• **What you have to do**: The full listing, word for word and free of images, is the expected result.

• **Records for this task**:
Start of Block

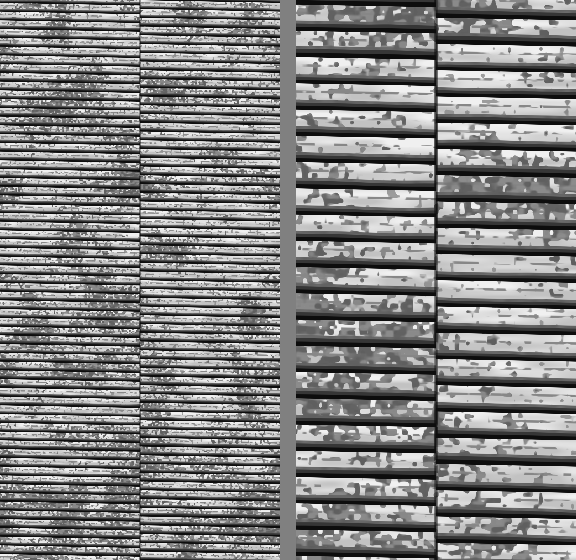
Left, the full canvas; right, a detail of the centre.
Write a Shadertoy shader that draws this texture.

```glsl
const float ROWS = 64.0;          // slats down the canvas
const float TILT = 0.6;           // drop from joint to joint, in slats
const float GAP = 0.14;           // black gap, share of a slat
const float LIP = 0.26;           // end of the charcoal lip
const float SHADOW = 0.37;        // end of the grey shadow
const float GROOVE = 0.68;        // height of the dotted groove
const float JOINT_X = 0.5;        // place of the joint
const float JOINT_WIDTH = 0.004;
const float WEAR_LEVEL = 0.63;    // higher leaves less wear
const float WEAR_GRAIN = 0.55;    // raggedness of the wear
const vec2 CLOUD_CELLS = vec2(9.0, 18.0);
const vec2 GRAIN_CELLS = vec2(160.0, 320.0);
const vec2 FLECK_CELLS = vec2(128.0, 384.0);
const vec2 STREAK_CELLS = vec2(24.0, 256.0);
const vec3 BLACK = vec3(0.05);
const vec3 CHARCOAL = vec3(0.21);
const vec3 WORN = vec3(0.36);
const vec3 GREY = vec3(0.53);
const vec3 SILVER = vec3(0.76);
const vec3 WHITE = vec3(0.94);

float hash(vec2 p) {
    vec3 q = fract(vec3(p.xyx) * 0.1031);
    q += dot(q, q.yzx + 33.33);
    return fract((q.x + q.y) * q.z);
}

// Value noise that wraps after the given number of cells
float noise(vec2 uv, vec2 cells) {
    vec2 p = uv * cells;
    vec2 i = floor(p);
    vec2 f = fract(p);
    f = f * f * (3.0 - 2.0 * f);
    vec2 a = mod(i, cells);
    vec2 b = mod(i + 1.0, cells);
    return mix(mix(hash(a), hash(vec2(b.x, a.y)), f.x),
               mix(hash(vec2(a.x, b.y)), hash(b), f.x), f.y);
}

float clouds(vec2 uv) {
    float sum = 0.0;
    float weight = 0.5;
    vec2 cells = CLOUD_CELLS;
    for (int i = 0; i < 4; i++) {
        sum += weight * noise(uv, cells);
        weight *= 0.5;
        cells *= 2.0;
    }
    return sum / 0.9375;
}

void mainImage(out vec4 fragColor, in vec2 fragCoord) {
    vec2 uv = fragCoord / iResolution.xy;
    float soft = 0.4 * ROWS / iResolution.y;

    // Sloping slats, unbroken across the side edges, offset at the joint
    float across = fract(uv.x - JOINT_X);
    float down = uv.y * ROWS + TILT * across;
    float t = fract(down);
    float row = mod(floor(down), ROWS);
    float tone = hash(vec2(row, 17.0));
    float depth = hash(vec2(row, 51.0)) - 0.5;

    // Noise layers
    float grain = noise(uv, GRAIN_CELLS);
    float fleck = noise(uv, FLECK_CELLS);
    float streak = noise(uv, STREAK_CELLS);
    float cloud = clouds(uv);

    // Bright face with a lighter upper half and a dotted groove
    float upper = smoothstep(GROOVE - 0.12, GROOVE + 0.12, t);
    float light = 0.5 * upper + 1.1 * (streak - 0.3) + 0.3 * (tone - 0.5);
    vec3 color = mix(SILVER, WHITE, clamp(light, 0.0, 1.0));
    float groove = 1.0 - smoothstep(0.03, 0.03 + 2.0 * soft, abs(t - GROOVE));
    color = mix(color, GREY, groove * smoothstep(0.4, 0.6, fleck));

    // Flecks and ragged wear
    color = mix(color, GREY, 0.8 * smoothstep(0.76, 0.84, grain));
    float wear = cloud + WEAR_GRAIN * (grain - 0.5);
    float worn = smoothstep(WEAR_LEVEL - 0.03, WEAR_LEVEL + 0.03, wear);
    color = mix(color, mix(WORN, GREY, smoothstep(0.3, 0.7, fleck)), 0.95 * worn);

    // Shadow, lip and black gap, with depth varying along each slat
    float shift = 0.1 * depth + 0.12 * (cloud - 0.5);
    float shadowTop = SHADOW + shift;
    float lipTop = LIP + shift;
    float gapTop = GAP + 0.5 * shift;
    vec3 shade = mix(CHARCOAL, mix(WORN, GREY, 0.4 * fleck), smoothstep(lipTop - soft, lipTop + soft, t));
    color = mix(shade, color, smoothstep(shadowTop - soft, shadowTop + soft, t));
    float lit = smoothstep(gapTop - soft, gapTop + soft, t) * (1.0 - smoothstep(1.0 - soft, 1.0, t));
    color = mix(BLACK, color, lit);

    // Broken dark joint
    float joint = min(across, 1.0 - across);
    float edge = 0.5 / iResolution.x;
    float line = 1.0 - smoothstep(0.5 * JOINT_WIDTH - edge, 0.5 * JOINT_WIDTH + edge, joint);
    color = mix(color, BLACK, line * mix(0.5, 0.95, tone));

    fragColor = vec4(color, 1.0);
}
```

End of Block

• **Output of the task**:
Left, the full canvas; right, a detail of the centre.
Write a Shadertoy shader that draws this texture.

```glsl
const float ROWS = 64.0;          // slats down the canvas
const float TILT = 0.6;           // drop from joint to joint, in slats
const float GAP = 0.14;           // black gap, share of a slat
const float LIP = 0.26;           // end of the charcoal lip
const float SHADOW = 0.37;        // end of the grey shadow
const float GROOVE = 0.68;        // height of the dotted groove
const float JOINT_X = 0.5;        // place of the joint
const float JOINT_WIDTH = 0.004;
const float WEAR_LEVEL = 0.63;    // higher leaves less wear
const float WEAR_GRAIN = 0.55;    // raggedness of the wear
const vec2 CLOUD_CELLS = vec2(9.0, 18.0);
const vec2 GRAIN_CELLS = vec2(160.0, 320.0);
const vec2 FLECK_CELLS = vec2(128.0, 384.0);
const vec2 STREAK_CELLS = vec2(24.0, 256.0);
const vec3 BLACK = vec3(0.05);
const vec3 CHARCOAL = vec3(0.21);
const vec3 WORN = vec3(0.36);
const vec3 GREY = vec3(0.53);
const vec3 SILVER = vec3(0.76);
const vec3 WHITE = vec3(0.94);

float hash(vec2 p) {
    vec3 q = fract(vec3(p.xyx) * 0.1031);
    q += dot(q, q.yzx + 33.33);
    return fract((q.x + q.y) * q.z);
}

// Value noise that wraps after the given number of cells
float noise(vec2 uv, vec2 cells) {
    vec2 p = uv * cells;
    vec2 i = floor(p);
    vec2 f = fract(p);
    f = f * f * (3.0 - 2.0 * f);
    vec2 a = mod(i, cells);
    vec2 b = mod(i + 1.0, cells);
    return mix(mix(hash(a), hash(vec2(b.x, a.y)), f.x),
               mix(hash(vec2(a.x, b.y)), hash(b), f.x), f.y);
}

float clouds(vec2 uv) {
    float sum = 0.0;
    float weight = 0.5;
    vec2 cells = CLOUD_CELLS;
    for (int i = 0; i < 4; i++) {
        sum += weight * noise(uv, cells);
        weight *= 0.5;
        cells *= 2.0;
    }
    return sum / 0.9375;
}

void mainImage(out vec4 fragColor, in vec2 fragCoord) {
    vec2 uv = fragCoord / iResolution.xy;
    float soft = 0.4 * ROWS / iResolution.y;

    // Sloping slats, unbroken across the side edges, offset at the joint
    float across = fract(uv.x - JOINT_X);
    float down = uv.y * ROWS + TILT * across;
    float t = fract(down);
    float row = mod(floor(down), ROWS);
    float tone = hash(vec2(row, 17.0));
    float depth = hash(vec2(row, 51.0)) - 0.5;

    // Noise layers
    float grain = noise(uv, GRAIN_CELLS);
    float fleck = noise(uv, FLECK_CELLS);
    float streak = noise(uv, STREAK_CELLS);
    float cloud = clouds(uv);

    // Bright face with a lighter upper half and a dotted groove
    float upper = smoothstep(GROOVE - 0.12, GROOVE + 0.12, t);
    float light = 0.5 * upper + 1.1 * (streak - 0.3) + 0.3 * (tone - 0.5);
    vec3 color = mix(SILVER, WHITE, clamp(light, 0.0, 1.0));
    float groove = 1.0 - smoothstep(0.03, 0.03 + 2.0 * soft, abs(t - GROOVE));
    color = mix(color, GREY, groove * smoothstep(0.4, 0.6, fleck));

    // Flecks and ragged wear
    color = mix(color, GREY, 0.8 * smoothstep(0.76, 0.84, grain));
    float wear = cloud + WEAR_GRAIN * (grain - 0.5);
    float worn = smoothstep(WEAR_LEVEL - 0.03, WEAR_LEVEL + 0.03, wear);
    color = mix(color, mix(WORN, GREY, smoothstep(0.3, 0.7, fleck)), 0.95 * worn);

    // Shadow, lip and black gap, with depth varying along each slat
    float shift = 0.1 * depth + 0.12 * (cloud - 0.5);
    float shadowTop = SHADOW + shift;
    float lipTop = LIP + shift;
    float gapTop = GAP + 0.5 * shift;
    vec3 shade = mix(CHARCOAL, mix(WORN, GREY, 0.4 * fleck), smoothstep(lipTop - soft, lipTop + soft, t));
    color = mix(shade, color, smoothstep(shadowTop - soft, shadowTop + soft, t));
    float lit = smoothstep(gapTop - soft, gapTop + soft, t) * (1.0 - smoothstep(1.0 - soft, 1.0, t));
    color = mix(BLACK, color, lit);

    // Broken dark joint
    float joint = min(across, 1.0 - across);
    float edge = 0.5 / iResolution.x;
    float line = 1.0 - smoothstep(0.5 * JOINT_WIDTH - edge, 0.5 * JOINT_WIDTH + edge, joint);
    color = mix(color, BLACK, line * mix(0.5, 0.95, tone));

    fragColor = vec4(color, 1.0);
}
```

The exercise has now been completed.